Theme Month! August 2015: The Irish Experience

It’s no secret that a great many members of the early American film industry (as well as a good portion of its audience) had Irish roots. What could be more natural than to make films that reflected those roots? This month, we are going to be looking at the evolution of the portrayal of Ireland and the Irish in silent film.

Some of the these films were shot on studio sets but others use actual location footage to tell their tales. We’re going to start with some of the very first fiction films ever made in Ireland.

Review #1: The Lad from Old Ireland (1910)

The very first fiction film made in Ireland, this is a simple one-reel romance with plenty of gorgeous scenery and local color to spare.

Review #2: You Remember Ellen (1912)

Based on a poem, this is a little fairy tale about a poor girl who marries a poor boy.
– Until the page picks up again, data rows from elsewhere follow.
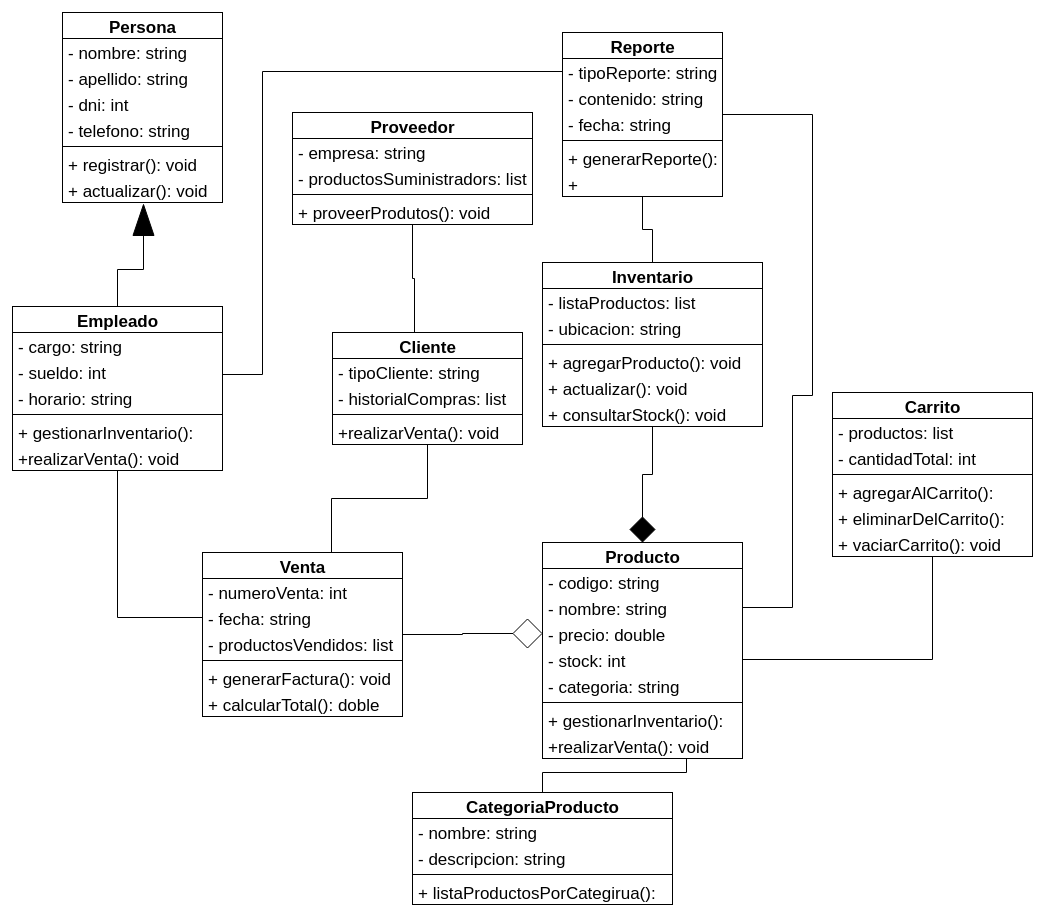
<!DOCTYPE html>
<html lang="es">
<head>
<meta charset="utf-8">
<title>Diagrama de clases</title>
<style>
:root { --ink: #000; --paper: #fff; --row: 26px; }
* { box-sizing: border-box; margin: 0; padding: 0; }
html, body { width: 1045px; height: 920px; overflow: hidden; background: var(--paper); }
.diagram {
  position: relative; width: 1045px; height: 920px; overflow: hidden;
  color: var(--ink); font: 17px/30px "Liberation Sans", Arial, sans-serif;
}
.connectors { position: absolute; left: 0; top: 0; fill: none; stroke: var(--ink); stroke-width: 1; }
.connectors .solid { fill: var(--ink); }
.connectors .hollow { fill: var(--paper); }
.class { position: absolute; background: var(--paper); border: 1px solid var(--ink); }
.class h2 {
  height: var(--row); font-size: 17px; line-height: 30px; font-weight: 700;
  text-align: center; border-bottom: 1px solid var(--ink);
}
.class ul { list-style: none; padding-left: 5px; white-space: nowrap; }
.class li { height: var(--row); }
.attributes { padding-bottom: 3px; border-bottom: 1px solid var(--ink); }
.methods { padding-top: 4px; margin-bottom: -1px; }
#persona { left: 62px; top: 12px; width: 161px; }
#reporte { left: 562px; top: 32px; width: 161px; }
#proveedor { left: 292px; top: 112px; width: 241px; }
#inventario { left: 542px; top: 262px; width: 221px; }
#empleado { left: 12px; top: 306px; width: 211px; }
#cliente { left: 332px; top: 332px; width: 191px; }
#carrito { left: 832px; top: 392px; width: 201px; }
#venta { left: 202px; top: 552px; width: 201px; }
#producto { left: 542px; top: 542px; width: 201px; }
#categoria { left: 412px; top: 792px; width: 261px; }
</style>
</head>
<body>
<main class="diagram">
  <svg class="connectors" width="1045" height="920" viewBox="0 0 1045 920" aria-hidden="true">
    <g id="empleado-persona">
      <polyline points="117.5,307 117.5,269.5 143.5,269.5 143.5,236"/>
      <polygon class="solid" points="143.5,204.5 154,235.5 133,235.5"/>
    </g>
    <polyline id="empleado-reporte" points="222,374.5 262.5,374.5 262.5,71.5 563,71.5"/>
    <polyline id="empleado-venta" points="117.5,470 117.5,617.5 203,617.5"/>
    <polyline id="proveedor-cliente" points="412.5,224 412.5,278.5 414.5,278.5 414.5,333"/>
    <polyline id="cliente-venta" points="427.5,444 427.5,498.5 331.5,498.5 331.5,553"/>
    <polyline id="reporte-inventario" points="642.5,196 642.5,229.5 652.5,229.5 652.5,263"/>
    <polyline id="reporte-producto" points="722,114.5 812.5,114.5 812.5,395.5 792.5,395.5 792.5,607.5 742,607.5"/>
    <g id="inventario-producto">
      <polyline points="652.5,426 652.5,474.5 642.5,474.5 642.5,517"/>
      <polygon class="solid" points="642.5,517 655,529.5 642.5,542 630,529.5"/>
    </g>
    <g id="venta-producto">
      <polyline points="402,634.5 462.5,634.5 462.5,633.5 513,633.5"/>
      <polygon class="hollow" points="513,633.5 527.5,619 542,633.5 527.5,648"/>
    </g>
    <polyline id="carrito-producto" points="932.5,556 932.5,659.5 742,659.5"/>
    <polyline id="producto-categoria" points="686.5,758 686.5,772.5 542.5,772.5 542.5,793"/>
  </svg>

  <article class="class" id="persona">
    <h2>Persona</h2>
    <ul class="attributes">
      <li>- nombre: string</li>
      <li>- apellido: string</li>
      <li>- dni: int</li>
      <li>- telefono: string</li>
    </ul>
    <ul class="methods">
      <li>+ registrar(): void</li>
      <li>+ actualizar(): void</li>
    </ul>
  </article>

  <article class="class" id="reporte">
    <h2>Reporte</h2>
    <ul class="attributes">
      <li>- tipoReporte: string</li>
      <li>- contenido: string</li>
      <li>- fecha: string</li>
    </ul>
    <ul class="methods">
      <li>+ generarReporte():</li>
      <li>+</li>
    </ul>
  </article>

  <article class="class" id="proveedor">
    <h2>Proveedor</h2>
    <ul class="attributes">
      <li>- empresa: string</li>
      <li>- productosSuministradors: list</li>
    </ul>
    <ul class="methods">
      <li>+ proveerProdutos(): void</li>
    </ul>
  </article>

  <article class="class" id="inventario">
    <h2>Inventario</h2>
    <ul class="attributes">
      <li>- listaProductos: list</li>
      <li>- ubicacion: string</li>
    </ul>
    <ul class="methods">
      <li>+ agregarProducto(): void</li>
      <li>+ actualizar(): void</li>
      <li>+ consultarStock(): void</li>
    </ul>
  </article>

  <article class="class" id="empleado">
    <h2>Empleado</h2>
    <ul class="attributes">
      <li>- cargo: string</li>
      <li>- sueldo: int</li>
      <li>- horario: string</li>
    </ul>
    <ul class="methods">
      <li>+ gestionarInventario():</li>
      <li>+realizarVenta(): void</li>
    </ul>
  </article>

  <article class="class" id="cliente">
    <h2>Cliente</h2>
    <ul class="attributes">
      <li>- tipoCliente: string</li>
      <li>- historialCompras: list</li>
    </ul>
    <ul class="methods">
      <li>+realizarVenta(): void</li>
    </ul>
  </article>

  <article class="class" id="carrito">
    <h2>Carrito</h2>
    <ul class="attributes">
      <li>- productos: list</li>
      <li>- cantidadTotal: int</li>
    </ul>
    <ul class="methods">
      <li>+ agregarAlCarrito():</li>
      <li>+ eliminarDelCarrito():</li>
      <li>+ vaciarCarrito(): void</li>
    </ul>
  </article>

  <article class="class" id="venta">
    <h2>Venta</h2>
    <ul class="attributes">
      <li>- numeroVenta: int</li>
      <li>- fecha: string</li>
      <li>- productosVendidos: list</li>
    </ul>
    <ul class="methods">
      <li>+ generarFactura(): void</li>
      <li>+ calcularTotal(): doble</li>
    </ul>
  </article>

  <article class="class" id="producto">
    <h2>Producto</h2>
    <ul class="attributes">
      <li>- codigo: string</li>
      <li>- nombre: string</li>
      <li>- precio: double</li>
      <li>- stock: int</li>
      <li>- categoria: string</li>
    </ul>
    <ul class="methods">
      <li>+ gestionarInventario():</li>
      <li>+realizarVenta(): void</li>
    </ul>
  </article>

  <article class="class" id="categoria">
    <h2>CategoriaProducto</h2>
    <ul class="attributes">
      <li>- nombre: string</li>
      <li>- descripcion: string</li>
    </ul>
    <ul class="methods">
      <li>+ listaProductosPorCategirua():</li>
    </ul>
  </article>
</main>
</body>
</html>
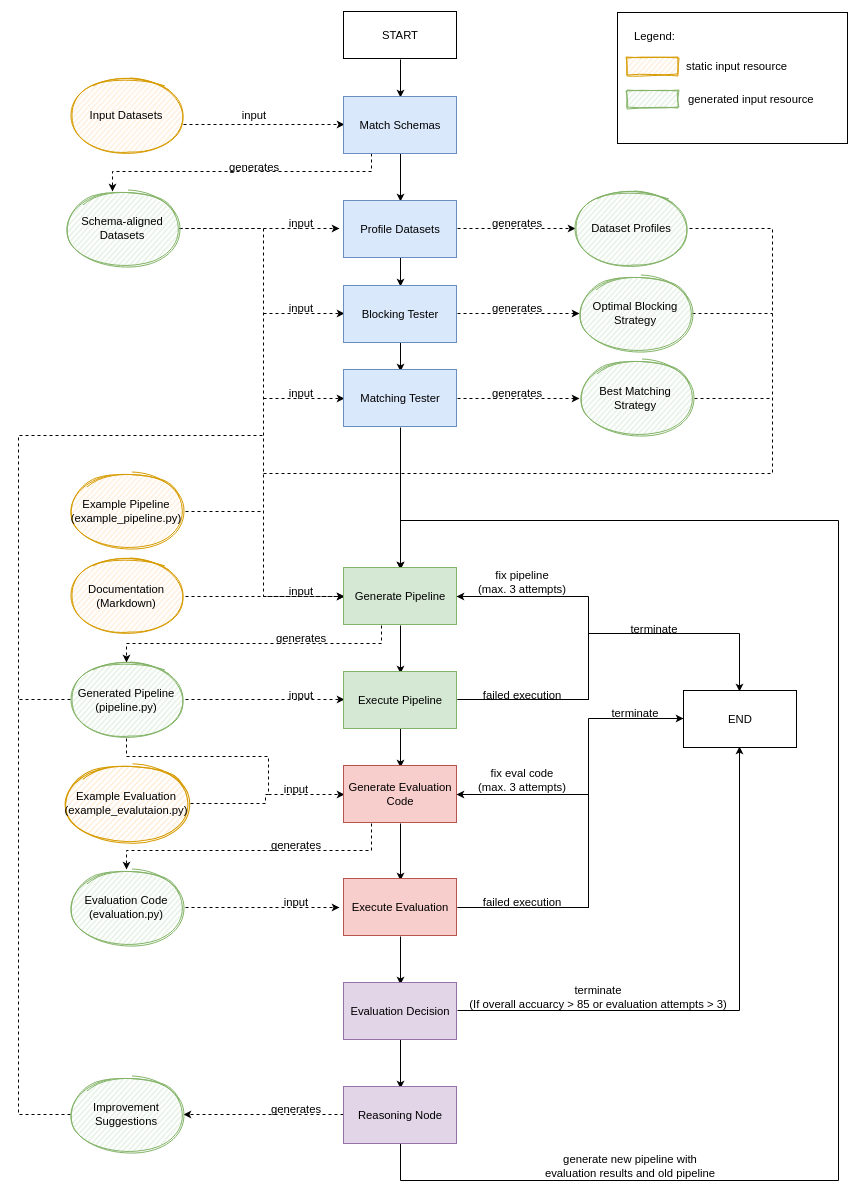
<!DOCTYPE html>
<html lang="en">
<head>
<meta charset="utf-8">
<title>Pipeline generation workflow</title>
<style>
:root {
  --ink: #000;
  --paper: #fff;
  --blue: #dae8fc; --blue-line: #6c8ebf;
  --green: #d5e8d4; --green-line: #82b366;
  --red: #f8cecc; --red-line: #b85450;
  --purple: #e1d5e7; --purple-line: #9673a6;
  --orange-line: #d79b00;
  --orange-hatch: #ffe6cc;
}
* { box-sizing: border-box; }
html, body { margin: 0; overflow: hidden; background: var(--paper); }
.chart {
  position: relative; width: 860px; height: 1200px; overflow: hidden;
  font: 11.3px/14px "Liberation Sans", Arial, sans-serif; color: var(--ink);
}
.drawing { position: absolute; left: 0; top: 0; }
.edges { fill: none; stroke: var(--ink); }
.dashed { stroke-dasharray: 3 3; }
.arrow { marker-end: url(#arrowhead); }
.static { color: var(--orange-line); --hatch: url(#hatch-orange); }
.generated { color: var(--green-line); --hatch: url(#hatch-green); }
.step, .resource, .label {
  position: absolute; left: var(--x); top: var(--y);
  transform: translate(-50%, -50%);
  text-align: center; white-space: nowrap;
}
.step {
  display: flex; align-items: center; justify-content: center;
  width: 114px; height: 58px; border: 1px solid var(--ink); background: var(--paper);
}
.start { height: 48px; }
.match { background: var(--blue); border-color: var(--blue-line); }
.pipeline { background: var(--green); border-color: var(--green-line); }
.evaluation { background: var(--red); border-color: var(--red-line); }
.decision { background: var(--purple); border-color: var(--purple-line); }
.legend {
  position: absolute; left: 617px; top: 12px; width: 231px; height: 132px;
  border: 1px solid var(--ink); padding: 16px 8px 0;
  display: flex; flex-direction: column; gap: 13px;
}
.legend p { margin: 0 0 0 8px; }
.legend-row { display: flex; align-items: center; gap: 7px; height: 20px; }
.legend-row + .legend-row { gap: 9px; }
.legend-row svg { overflow: visible; }
</style>
</head>
<body>
<main class="chart">
<svg class="drawing" width="860" height="1200" viewBox="0 0 860 1200" aria-hidden="true">
  <defs>
    <marker id="arrowhead" markerUnits="userSpaceOnUse" markerWidth="10" markerHeight="10" refX="8" refY="5" orient="auto">
      <path d="M1 1L9 5L1 9L3 5Z" fill="#000"/>
    </marker>
    <pattern id="hatch-orange" width="4" height="4" patternUnits="userSpaceOnUse" patternTransform="rotate(42)">
      <path d="M1 0V4" stroke="#ffe6cc" stroke-width="1"/>
    </pattern>
    <pattern id="hatch-green" width="4" height="4" patternUnits="userSpaceOnUse" patternTransform="rotate(42)">
      <path d="M1 0V4" stroke="#d5e8d4" stroke-width="1"/>
    </pattern>
    <g id="sketch-ellipse">
      <ellipse rx="56" ry="37" fill="var(--hatch)"/>
      <g fill="none" stroke="currentColor">
        <path d="M-34 -30C-14 -41 18 -40 37 -28C55 -17 62 4 50 19C38 33 14 39 -9 37C-35 35 -55 21 -56 1C-57 -19 -40 -34 -10 -37C8 -39 28 -35 42 -26"/>
        <path d="M3 -38C28 -37 57 -24 56 1C55 24 29 37 3 36C-23 39 -50 27 -54 8C-58 -10 -50 -27 -28 -33C-9 -38 22 -36 38 -30"/>
      </g>
    </g>
    <g id="sketch-ellipse-turned">
      <ellipse rx="56" ry="37" fill="var(--hatch)"/>
      <g fill="none" stroke="currentColor">
        <path d="M-40 -24C-28 -35 -8 -38 12 -36C38 -34 57 -20 57 0C57 22 36 37 8 38C-20 39 -48 28 -55 9C-61 -12 -43 -31 -16 -36"/>
        <path d="M5 -39C32 -38 53 -23 55 -4C58 17 40 32 18 35C-8 40 -42 32 -53 14C-61 -3 -51 -25 -31 -33C-12 -39 18 -37 36 -31C44 -28 50 -22 52 -14"/>
      </g>
    </g>
  </defs>

  <g class="edges" transform="translate(.5 .5)">
    <g class="flow">
      <path class="arrow" d="M400 59V96"/>
      <path class="arrow" d="M400 153V200"/>
      <path class="arrow" d="M400 257V285"/>
      <path class="arrow" d="M400 342V370"/>
      <path class="arrow" d="M400 427V568"/>
      <path class="arrow" d="M400 625V672"/>
      <path class="arrow" d="M400 728V766"/>
      <path class="arrow" d="M400 823V879"/>
      <path class="arrow" d="M400 936V983"/>
      <path class="arrow" d="M400 1039V1087"/>
      <path class="arrow" d="M400 1143V1180H838V520H400V568"/>
      <path class="arrow" d="M457 699H588V596H457"/>
      <path class="arrow" d="M457 699H588V633H739V690"/>
      <path class="arrow" d="M457 907H588V794H457"/>
      <path class="arrow" d="M457 907H588V718H682"/>
      <path class="arrow" d="M457 1010H739V747"/>
    </g>
    <g class="dashed">
      <path class="arrow" d="M183 124H343"/>
      <path class="arrow" d="M371 153V171H112V190"/>
      <path class="arrow" d="M179 228H338"/>
      <path class="arrow" d="M179 228H263V596H343"/>
      <path class="arrow" d="M263 313H343"/>
      <path class="arrow" d="M263 398H343"/>
      <path class="arrow" d="M457 228H574"/>
      <path class="arrow" d="M457 313H578"/>
      <path class="arrow" d="M457 398H578"/>
      <path d="M689 228H772V473H263"/>
      <path d="M692 313H772"/>
      <path d="M694 398H772"/>
      <path d="M185 511H263"/>
      <path class="arrow" d="M185 596H343"/>
      <path class="arrow" d="M381 625V643H126V661"/>
      <path class="arrow" d="M185 699H343"/>
      <path class="arrow" d="M126 738V756H268V794H343"/>
      <path d="M190 803H265V794H268"/>
      <path class="arrow" d="M371 823V850H126V868"/>
      <path class="arrow" d="M185 907H338"/>
      <path class="arrow" d="M343 1114H184"/>
      <path d="M70 1114H18V435H263"/>
      <path d="M70 699H18"/>
    </g>
  </g>

  <g class="static">
    <use href="#sketch-ellipse" x="127" y="116"/>
    <use href="#sketch-ellipse-turned" x="127" y="511"/>
    <use href="#sketch-ellipse" x="127" y="596"/>
    <use href="#sketch-ellipse-turned" transform="translate(127 804) scale(1.1 1.03)"/>
  </g>
  <g class="generated">
    <use href="#sketch-ellipse-turned" x="123" y="229"/>
    <use href="#sketch-ellipse" x="127" y="700"/>
    <use href="#sketch-ellipse-turned" x="127" y="908"/>
    <use href="#sketch-ellipse-turned" x="127" y="1115"/>
    <use href="#sketch-ellipse" x="631" y="229"/>
    <use href="#sketch-ellipse-turned" x="636" y="314"/>
    <use href="#sketch-ellipse-turned" x="637" y="398"/>
  </g>
</svg>

<aside class="legend">
  <p>Legend:</p>
  <div class="legend-row static">
    <svg width="53" height="20" viewBox="0 0 53 20" aria-hidden="true">
      <rect x="1" y="1" width="51" height="18" fill="var(--hatch)"/>
      <path d="M1 2C18 0 36 2 52 1C51 7 53 13 52 18C35 20 17 17 1 19C2 13 0 7 1 2ZM0 1C19 3 35 0 53 2C53 8 51 13 52 20C34 18 18 21 1 20C0 13 2 8 0 1Z" fill="none" stroke="currentColor"/>
    </svg>
    <span style="color:var(--ink)">static input resource</span>
  </div>
  <div class="legend-row generated">
    <svg width="53" height="20" viewBox="0 0 53 20" aria-hidden="true">
      <rect x="1" y="1" width="51" height="18" fill="var(--hatch)"/>
      <path d="M1 1C18 3 36 0 52 2C50 7 53 13 52 19C35 17 17 20 1 18C3 13 0 7 1 1ZM0 2C19 0 35 3 53 1C52 8 51 13 53 18C34 20 18 18 1 20C0 13 2 8 0 2Z" fill="none" stroke="currentColor"/>
    </svg>
    <span style="color:var(--ink)">generated input resource</span>
  </div>
</aside>

<section aria-label="Steps">
  <div class="step start" style="--x:400px;--y:35px">START</div>
  <div class="step match" style="--x:400px;--y:125px">Match Schemas</div>
  <div class="step match" style="--x:400px;--y:229px">Profile Datasets</div>
  <div class="step match" style="--x:400px;--y:314px">Blocking Tester</div>
  <div class="step match" style="--x:400px;--y:398px">Matching Tester</div>
  <div class="step pipeline" style="--x:400px;--y:596px">Generate Pipeline</div>
  <div class="step pipeline" style="--x:400px;--y:700px">Execute Pipeline</div>
  <div class="step evaluation" style="--x:400px;--y:794px">Generate Evaluation<br>Code</div>
  <div class="step evaluation" style="--x:400px;--y:907px">Execute Evaluation</div>
  <div class="step decision" style="--x:400px;--y:1011px">Evaluation Decision</div>
  <div class="step decision" style="--x:400px;--y:1115px">Reasoning Node</div>
  <div class="step" style="--x:740px;--y:719px">END</div>
</section>

<section aria-label="Resources">
  <div class="resource" style="--x:126px;--y:115px">Input Datasets</div>
  <div class="resource" style="--x:122px;--y:228px">Schema-aligned<br>Datasets</div>
  <div class="resource" style="--x:126px;--y:511px">Example Pipeline<br>(example_pipeline.py)</div>
  <div class="resource" style="--x:126px;--y:596px">Documentation<br>(Markdown)</div>
  <div class="resource" style="--x:126px;--y:700px">Generated Pipeline<br>(pipeline.py)</div>
  <div class="resource" style="--x:126px;--y:803px">Example Evaluation<br>(example_evalutaion.py)</div>
  <div class="resource" style="--x:126px;--y:907px">Evaluation Code<br>(evaluation.py)</div>
  <div class="resource" style="--x:126px;--y:1114px">Improvement<br>Suggestions</div>
  <div class="resource" style="--x:631px;--y:228px">Dataset Profiles</div>
  <div class="resource" style="--x:635px;--y:313px">Optimal Blocking<br>Strategy</div>
  <div class="resource" style="--x:635px;--y:398px">Best Matching<br>Strategy</div>
</section>

<section aria-label="Connections">
  <div class="label" style="--x:254px;--y:115px">input</div>
  <div class="label" style="--x:254px;--y:167px">generates</div>
  <div class="label" style="--x:301px;--y:223px">input</div>
  <div class="label" style="--x:301px;--y:308px">input</div>
  <div class="label" style="--x:301px;--y:393px">input</div>
  <div class="label" style="--x:517px;--y:223px">generates</div>
  <div class="label" style="--x:517px;--y:308px">generates</div>
  <div class="label" style="--x:517px;--y:393px">generates</div>
  <div class="label" style="--x:301px;--y:591px">input</div>
  <div class="label" style="--x:301px;--y:638px">generates</div>
  <div class="label" style="--x:301px;--y:695px">input</div>
  <div class="label" style="--x:296px;--y:789px">input</div>
  <div class="label" style="--x:296px;--y:845px">generates</div>
  <div class="label" style="--x:296px;--y:902px">input</div>
  <div class="label" style="--x:296px;--y:1109px">generates</div>
  <div class="label" style="--x:522px;--y:582px">fix pipeline<br>(max. 3 attempts)</div>
  <div class="label" style="--x:654px;--y:629px">terminate</div>
  <div class="label" style="--x:522px;--y:695px">failed execution</div>
  <div class="label" style="--x:635px;--y:713px">terminate</div>
  <div class="label" style="--x:522px;--y:780px">fix eval code<br>(max. 3 attempts)</div>
  <div class="label" style="--x:522px;--y:902px">failed execution</div>
  <div class="label" style="--x:598px;--y:997px">terminate<br>(If overall accuarcy &gt; 85 or evaluation attempts &gt; 3)</div>
  <div class="label" style="--x:630px;--y:1166px">generate new pipeline with<br>evaluation results and old pipeline</div>
</section>
</main>
</body>
</html>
Or is he?

Review #3: For Ireland’s Sake (1914)

After some sweet romances, we switch gears and look at a movie calling for armed rebellion.

Review #4: Little Old New York (1923)

But what about the Irish-Americans? This Marion Davies vehicle is a lavish look at early 18th century New York City and its Irish citizens.

(Keep an eye on this page! I will be updating it with links to reviews throughout the month.)